Dontravius Thomas

Dontravius Thomas

ALBANY, Ga. -- A transcript of a November probation revocation hearing contains an ominous statement from a Dougherty Superior Court judge that foreshadowed criminal activity that authorities say to the shooting death of a Dougherty County police officer on Dec. 21.

According to the transcript, which has been posted at albanyherald.com, Senior Judge Loring Gray commented that Dontravius Thomas -- the man now accused of killing Dougherty County Police Lt. Cliff Rouse while out on probation for a felony -- would likely violate the terms of his probation again.

To see the transcript Click Here.

"Oh, it's going to happen. It's going to happen.
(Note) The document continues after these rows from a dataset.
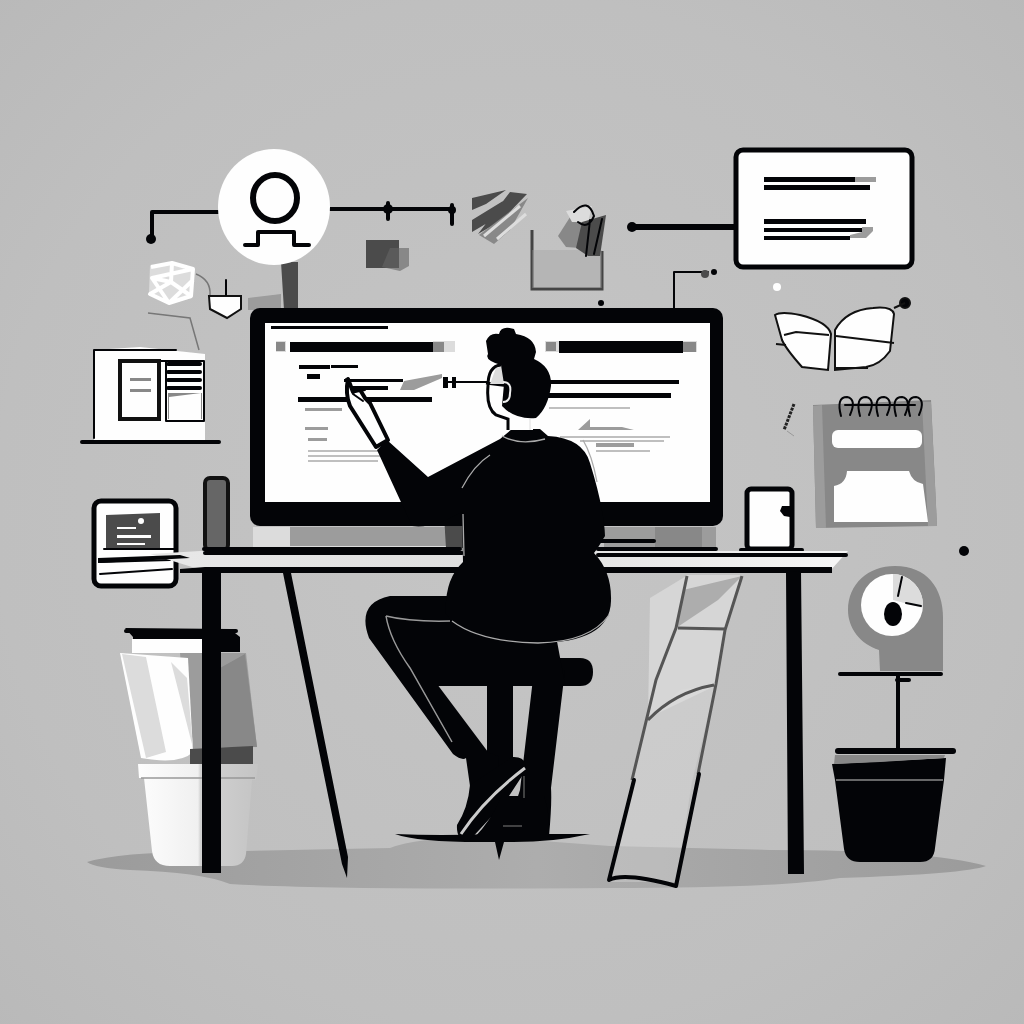
<!DOCTYPE html>
<html lang="en">
<head>
<meta charset="utf-8">
<title>Designer at a desk</title>
<style>
:root{--wall:#bfbfbf;--ink:#030407;--paper:#fefefe;--shade:#9c9c9c;--mid:#888;--dark:#4b4b4b;--pale:#dcdcdc}
html,body{margin:0;width:1024px;height:1024px;overflow:hidden;background:var(--wall)}
svg{display:block;width:1024px;height:1024px}
.ink{fill:var(--ink)}
.paper{fill:var(--paper)}
.shade{fill:var(--shade)}
.mid{fill:var(--mid)}
.dark{fill:var(--dark)}
.pale{fill:var(--pale)}
.line{fill:none;stroke:var(--ink);stroke-width:4;stroke-linejoin:round;stroke-linecap:round}
.thin{stroke-width:2}
.bold{stroke-width:6}
.card{fill:var(--paper);stroke:var(--ink);stroke-width:5}
</style>
</head>
<body>
<svg viewBox="0 0 1024 1024" role="img" aria-label="A designer seen from behind, drawing on a large monitor at a desk with floating interface elements">
<defs>
<radialGradient id="wall-light" cx=".5" cy=".5" r=".72">
<stop offset="0" stop-color="#c5c5c5"/><stop offset=".7" stop-color="#bfbfbf"/><stop offset="1" stop-color="#b9b9b9"/>
</radialGradient>
<linearGradient id="bin-side"><stop offset="0" stop-color="#fdfdfd"/><stop offset=".5" stop-color="#f0f0f0"/><stop offset=".52" stop-color="#d2d2d2"/><stop offset="1" stop-color="#c4c4c4"/></linearGradient>
<linearGradient id="desk-top"><stop offset="0" stop-color="#e8e8e8"/><stop offset=".5" stop-color="#dedede"/><stop offset="1" stop-color="#f6f6f6"/></linearGradient>
<linearGradient id="floor-tone"><stop offset="0" stop-color="#9b9b9b"/><stop offset=".5" stop-color="#adadad"/><stop offset="1" stop-color="#9b9b9b"/></linearGradient>
</defs>
<rect width="1024" height="1024" fill="url(#wall-light)"/>

<g id="floor-shadow">
<path fill="url(#floor-tone)" d="M87 862Q120 852 200 852L390 848Q420 836 500 838L610 846L770 850Q930 850 986 866Q965 874 840 878Q780 888 610 888Q330 890 230 884Q200 872 130 870Q95 868 87 862Z"/>
</g>

<g id="profile-node">
<path class="line" d="M218 212H152V238M330 209H453"/>
<circle class="ink" cx="151" cy="239" r="5"/>
<path class="line" d="M388 203V219M452 205V224"/>
<circle class="ink" cx="388" cy="209" r="5"/><circle class="ink" cx="452" cy="210" r="4"/>
<path class="dark" d="M281 262H298V310H284Z"/>
<path class="shade" d="M248 298L281 294V310H248Z"/>
<ellipse class="paper" cx="274" cy="207" rx="56" ry="58"/>
<ellipse class="line bold" cx="275" cy="198" rx="22" ry="23"/>
<path class="line" stroke-linecap="butt" d="M245 245H258V232H294V245H309"/>
</g>

<g id="small-shapes">
<rect class="dark" x="366" y="240" width="33" height="28"/>
<path class="mid" d="M390 248H409V266L400 271L382 267Z"/><path class="dark" d="M366 240H399V268H366Z" opacity=".75"/>
<path class="dark" d="M472 198L506 190L486 204L472 210ZM472 220L503 201L489 222L472 232ZM510 192L527 194L502 220L478 234Z"/>
<path class="mid" d="M479 235L528 198L510 230L494 244Z"/>
<path d="M484 236L520 206M497 239L526 214" stroke="#ddd" stroke-width="3"/>
<path fill="none" stroke="#444" stroke-width="3" d="M532 230V289H602V251"/>
<path class="shade" d="M532 250H602V288H532Z" opacity=".35"/>
<path class="mid" d="M558 236L572 214L586 222L580 248L566 247Z"/>
<path class="pale" d="M566 211L592 206L588 222L572 222Z"/>
<path class="dark" d="M576 248L582 222L606 215L600 256L588 256Z"/>
<path class="line thin" d="M574 212Q588 197 594 216Q588 230 578 222M590 220L586 256M602 219L594 254"/>
<circle class="ink" cx="601" cy="303" r="3"/>
<path class="line thin" stroke-width="3" d="M674 308V272H708"/>
<circle class="dark" cx="705" cy="274" r="4"/><circle class="ink" cx="714" cy="272" r="3"/>
<circle class="paper" cx="777" cy="287" r="4"/>
<path class="pale" d="M150 266L172 262L194 268L192 298L169 304L149 294Z"/>
<path fill="none" stroke="#fff" stroke-width="4" stroke-linejoin="round" d="M151 267L172 263L193 269L191 296L169 303L150 294L171 282L152 278L193 269M172 263L171 282L191 296M152 278L169 303L193 280"/>
<path fill="none" stroke="#777" stroke-width="1.5" d="M196 274Q211 280 210 295M148 313L190 318L199 350"/>
<path class="paper" stroke="#111" stroke-width="2" d="M209 296H241V309L227 318L210 309Z"/>
<path class="line thin" d="M226 280V295"/>
</g>

<g id="message-card">
<path class="line bold" d="M632 227H735"/><circle class="ink" cx="632" cy="227" r="5"/>
<rect class="card" x="736" y="150" width="176" height="117" rx="7"/>
<path class="ink" d="M764 177H855V182H764ZM764 185H870V190H764ZM764 219H866V224H764ZM764 228H862V232H764ZM764 236H850V240H764Z"/>
<path class="shade" d="M855 177H876V182H855ZM862 227H873V231L866 238H850V235L862 232Z"/>
</g>

<g id="butterfly" stroke="#111" stroke-width="2">
<path class="paper" d="M775 315Q781 311 800 315Q828 322 831 334L828 370L802 367Q786 349 782 340Z"/>
<path class="paper" d="M835 330Q846 310 873 308Q892 306 894 314L890 351Q880 365 866 367L835 370Z"/>
<path fill="none" d="M784 335L796 332L829 335M836 336L894 343M836 368H868"/>
<circle class="ink" cx="905" cy="303" r="5"/><path d="M894 308L905 303M776 344L786 345"/>
</g>

<g id="notepad">
<path class="mid" d="M813 405L931 400L937 526L816 528Z"/>
<path class="shade" d="M922 402H931L937 526H928ZM813 406L822 405L826 528H816Z"/>
<rect class="paper" x="832" y="430" width="90" height="18" rx="6"/>
<path class="paper" d="M847 471H909Q912 482 923 484L928 522H834V486Q846 484 847 471Z"/>
<g id="rings"><path id="ring" class="line thin" stroke-width="3" d="M841 416Q836 397 847 397Q857 399 850 415"/><use href="#ring" x="19"/><use href="#ring" x="37"/><use href="#ring" x="55"/><use href="#ring" x="69"/></g>
<path class="line thin" d="M845 405H915"/>
<path stroke="#222" stroke-width="3" stroke-dasharray="3 1" d="M794 404L784 430"/><path stroke="#999" d="M787 431L794 436"/>
</g>

<g id="webcam">
<path class="mid" d="M895 566C927 566 943 588 943 618V671H880L879 650C860 644 848 628 848 610C848 584 868 566 895 566Z"/>
<circle class="paper" cx="892" cy="605" r="31"/>
<path class="pale" d="M893 574A31 31 0 0 1 923 608L893 600Z"/>
<path class="line thin" d="M902 577L898 596M906 603L921 606"/>
<ellipse class="ink" cx="893" cy="614" rx="9" ry="12"/>
<path class="line" d="M840 674H941M898 676V748M897 680H909"/>
<circle class="ink" cx="964" cy="551" r="5"/>
</g>

<g id="plant-pot">
<path class="line bold" d="M838 751H953"/>
<path class="ink" d="M832 764L946 758L944 780L935 848Q934 862 920 862H860Q846 862 844 849L835 780Z"/>
<path class="mid" d="M835 755H945L944 758L880 762L834 764Z"/>
<path stroke="#888" stroke-width="1.5" d="M836 780H943"/>
</g>

<g id="layout-card">
<path class="paper" d="M94 350L140 347L205 354V440H94Z"/>
<path class="line thin" d="M94 438V350H176M120 361H204V421H166V361M120 361V419H160V361"/>
<rect class="paper" x="120" y="361" width="39" height="58" stroke="#111" stroke-width="4"/>
<path class="mid" d="M130 378H151V381H130ZM130 389H151V392H130ZM168 393H202V419H168Z"/>
<path class="paper" d="M169 397L201 393V419H169Z"/>
<path class="line" d="M168 364H200M168 372H200M168 380H200M168 388H200M82 442H219"/>
</g>

<g id="tablet-card">
<rect class="card" x="94" y="501" width="82" height="85" rx="7"/>
<path class="dark" d="M106 515L160 513V550H106Z"/>
<path class="paper" d="M117 527H136V529H117ZM117 535H151V538H117ZM117 543H145V545H117Z"/><circle class="paper" cx="141" cy="521" r="3"/>
<path class="line thin" d="M104 549H176M100 562L170 560M100 574L172 569"/>
</g>

<g id="paper-bin">
<path class="line" d="M126 631H236"/>
<path class="ink" d="M125 628L230 629L240 637V652H133V637Z"/>
<path class="paper" d="M132 639H205V653H132Z"/>
<path class="shade" d="M180 653H246L257 747L188 750Z"/>
<path class="mid" d="M220 668L245 654L257 747H220Z"/>
<path class="paper" d="M120 653L188 658L193 752Q180 765 141 758Z"/>
<path class="pale" d="M122 654L146 657L166 752L146 758ZM171 662L187 678L193 748Z"/>
<path class="dark" d="M190 749L253 746V766H190Z"/>
<path fill="url(#bin-side)" d="M138 764H258L256 780H252L246 854Q244 866 232 866H170Q154 866 152 851L144 778H139Z"/>
<path fill="none" stroke="#999" stroke-width="1.5" d="M141 778H255"/>
</g>

<g id="desk-back-items">
<rect x="205" y="478" width="23" height="72" rx="5" fill="#666" stroke="#111" stroke-width="4"/>
<path class="pale" d="M253 527H460V549H253Z"/><path class="shade" d="M290 527H448V546H290Z"/>
<path class="shade" d="M604 527H716V549H604Z"/><path class="mid" d="M655 527H702V547H655Z"/>
<path class="dark" d="M444 515L463 509V548H446Z"/>
<path class="line" d="M204 549H460M598 541H654M598 549H716M741 550H802"/>
<rect class="card" x="747" y="489" width="45" height="60" rx="4"/>
<path class="ink" d="M782 506H790V517L784 516L780 511Z"/>
</g>

<g id="monitor">
<rect class="ink" x="250" y="308" width="473" height="218" rx="10"/>
<path class="paper" d="M265 323H710V502H265Z"/>
<path class="pale" d="M276 341H286V352H276ZM433 341H455V352H433ZM545 341H560V352H545ZM683 341H697V352H683Z"/>
<path class="mid" d="M276 342H285V351H276ZM433 342H444V352H433ZM546 342H556V351H546ZM683 342H696V352H683Z"/>
<path class="ink" d="M271 326H388V329H271ZM290 342H433V352H290ZM559 341H683V353H559ZM299 365H330V369H299ZM331 365H358V368H331ZM307 374H320V379H307ZM298 397H432V402H298ZM344 379H403V382H344ZM351 386H388V390H351ZM549 380H679V384H549ZM547 393H671V398H547Z"/>
<path class="shade" d="M404 381L442 374V378L414 390H400ZM305 408H342V411H305ZM305 427H328V430H305ZM308 438H327V441H308ZM578 430L590 419V427H622L634 430ZM596 443H634V447H596Z"/>
<path fill="none" stroke="#aaa" stroke-width="1.3" d="M308 451H384M308 456H382M308 461H378M549 408H630M560 437H670M580 441H664M596 451H650"/>
<path class="ink" d="M443 377H448V388H443ZM452 377H456V388H452Z"/><path class="line thin" d="M444 382H490"/>
</g>

<g id="desk">
<path fill="url(#desk-top)" d="M150 554L200 551H848L830 571H205Z"/>
<path class="ink" d="M98 558L180 555L190 558L98 563ZM180 569L205 567H832V573H180Z"/>
<path class="line" d="M205 553H462M598 555H846"/>
<path class="ink" d="M202 572H221V873H202ZM786 572L801 571L804 874H788ZM283 573H291L348 857L347 878L342 864Z"/>
</g>

<g id="easel">
<path class="pale" d="M650 598L688 575H742L725 628L715 686L648 718Z" opacity=".75"/>
<path class="shade" d="M683 590L742 576L718 600L676 628Z" opacity=".7"/>
<path class="pale" d="M646 722L680 690L716 684L692 782L676 882H610Z" opacity=".35"/>
<path fill="none" stroke="#555" stroke-width="3" d="M687 576L676 628L656 680L632 780M742 576L725 630L716 684L698 774M678 628L726 629M648 720Q675 692 714 685"/>
<path class="line" stroke-width="5" d="M634 780L609 880Q625 872 676 886L699 774"/>
</g>

<g id="stool">
<path class="ink" d="M430 658H580Q593 658 593 672Q593 686 580 686H435Z"/>
<path class="ink" d="M487 684H513V768H487ZM395 834Q440 836 492 834H590Q550 843 504 842L499 860L495 842Q420 843 395 834Z"/>
</g>

<g id="designer">
<g id="legs">
<path class="ink" d="M534 670H565L551 788Q552 804 549 836H505L520 790Z"/>
<path class="ink" d="M452 596L390 596Q356 603 369 638L453 754Q462 761 466 758L470 786L500 780L498 756L488 752L437 684H565L556 636Z"/>
<path fill="none" stroke="#999" stroke-width="1.5" d="M386 616Q390 640 410 668L452 742M386 616Q410 622 450 621"/>
<path class="ink" d="M470 785L512 757Q527 756 526 770L505 802L468 842Q456 840 457 825Q468 808 470 785Z"/>
<path fill="none" stroke="#ccc" stroke-width="3" d="M525 768Q485 798 461 834"/>
<path class="ink" d="M474 838Q490 822 502 796H544Q551 815 548 838Z"/>
<path fill="none" stroke="#555" stroke-width="1.5" d="M503 826H522M524 776V798"/>
</g>
<g id="drawing-arm">
<path class="paper" stroke="#030407" stroke-width="4" stroke-linejoin="round" d="M376 447L350 406Q345 394 348 379L353 392L359 388L365 398L370 403L388 440Z"/>
<path class="line thin" d="M346 379L355 392L365 390M353 394L363 401"/>
</g>
<g id="torso">
<path class="ink" d="M377 450L387 440L428 477L500 439L512 429H540L548 436Q583 438 590 463Q604 508 605 536Q598 548 594 553Q612 572 611 601Q610 643 536 643Q462 640 446 614Q444 580 463 562L462 512Q433 529 412 526Z"/>
<path fill="none" stroke="#aaa" stroke-width="1.3" d="M452 621Q480 642 538 643Q590 642 609 615M462 488Q474 465 490 455M502 436Q520 446 545 439M463 514L464 556M583 440Q592 455 597 482"/>
</g>
<g id="head">
<path class="paper" d="M488 380Q492 360 505 365L512 400L533 412V430H509L507 417L494 411Q487 400 488 380Z"/>
<path fill="none" stroke="#030407" stroke-width="3" d="M501 365Q488 366 488 386Q486 408 496 415L508 419V430M486 383L510 386"/>
<path class="pale" d="M496 368L504 366V384H490Z"/>
<path class="ink" d="M486 341Q490 332 499 334Q501 325 514 329L516 334Q535 337 536 352L534 359Q552 367 551 386Q548 408 536 418Q515 420 502 406L504 384L501 365Q484 360 488 354Z"/>
<path fill="none" stroke="#eee" stroke-width="2" d="M503 382Q512 382 510 393Q510 402 503 402M530 419V430"/>
</g>
</g>
</svg>
</body>
</html>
I've been doing this for 26 years now. (I have) some ability to look into the future," Gray said, according to the court transcript.

The statement came after Thomas's lawyer, Ifuero Obaseki, asked Gray to suspend any jail time for the sake of the defendant's 1-year-old daughter, saying that "God forbid" Thomas would violate his terms of probation a third time.

Gray sentenced Thomas to a suspended 24-month jail term and four years on probation based on the recommendation by Obaseki.

Thomas was subsequently released from custody and into probation, and less than 60 days later, is accused of attempting to rob the Pitt Stop Convenience store where, as he was attempting to flee apprehension from police, shot and killed Rouse.

In two separate instances, Thomas twice stipulated to violating terms of his probation -- which he received after pleading guilty to a felony burglary charge stemming from a 2009 burglary of the Pitt Stop convenience store.

The first time, probation officers petitioned the court for a revocation hearing before Chief Superior Court Judge Willie Lockette after Thomas failed to report to his officer, had failed to attend any responsibility classes, failed to pay his fine and had failed his drug test.

Lockette ordered Thomas to additional classes, to pay his fine, to be drug tested twice per month for two years and gave him credit for the five days he stayed in jail before the hearing, but decided against revoking his first-offender status or adjudicating him guilty.

Two months after the Lockette hearing, probation officers issued another warrant for Thomas' arrest for violating the terms of his probation after he again failed to report, failed to complete community service, failed to attend his classes, failed to properly drug test and fail to pay his fine. That resulted in the Nov. 4 hearing before Gray.

In the final lines of the transcript, Gray expresses pessimism that Thomas would change his ways.

"And we'll just wait for him to come back, because, mark my words, he will, and then we'll impose the two-year sentence at that time," Gray said. "I hope you prove me wrong, Mr. Thomas, but my experience tells me that you won't."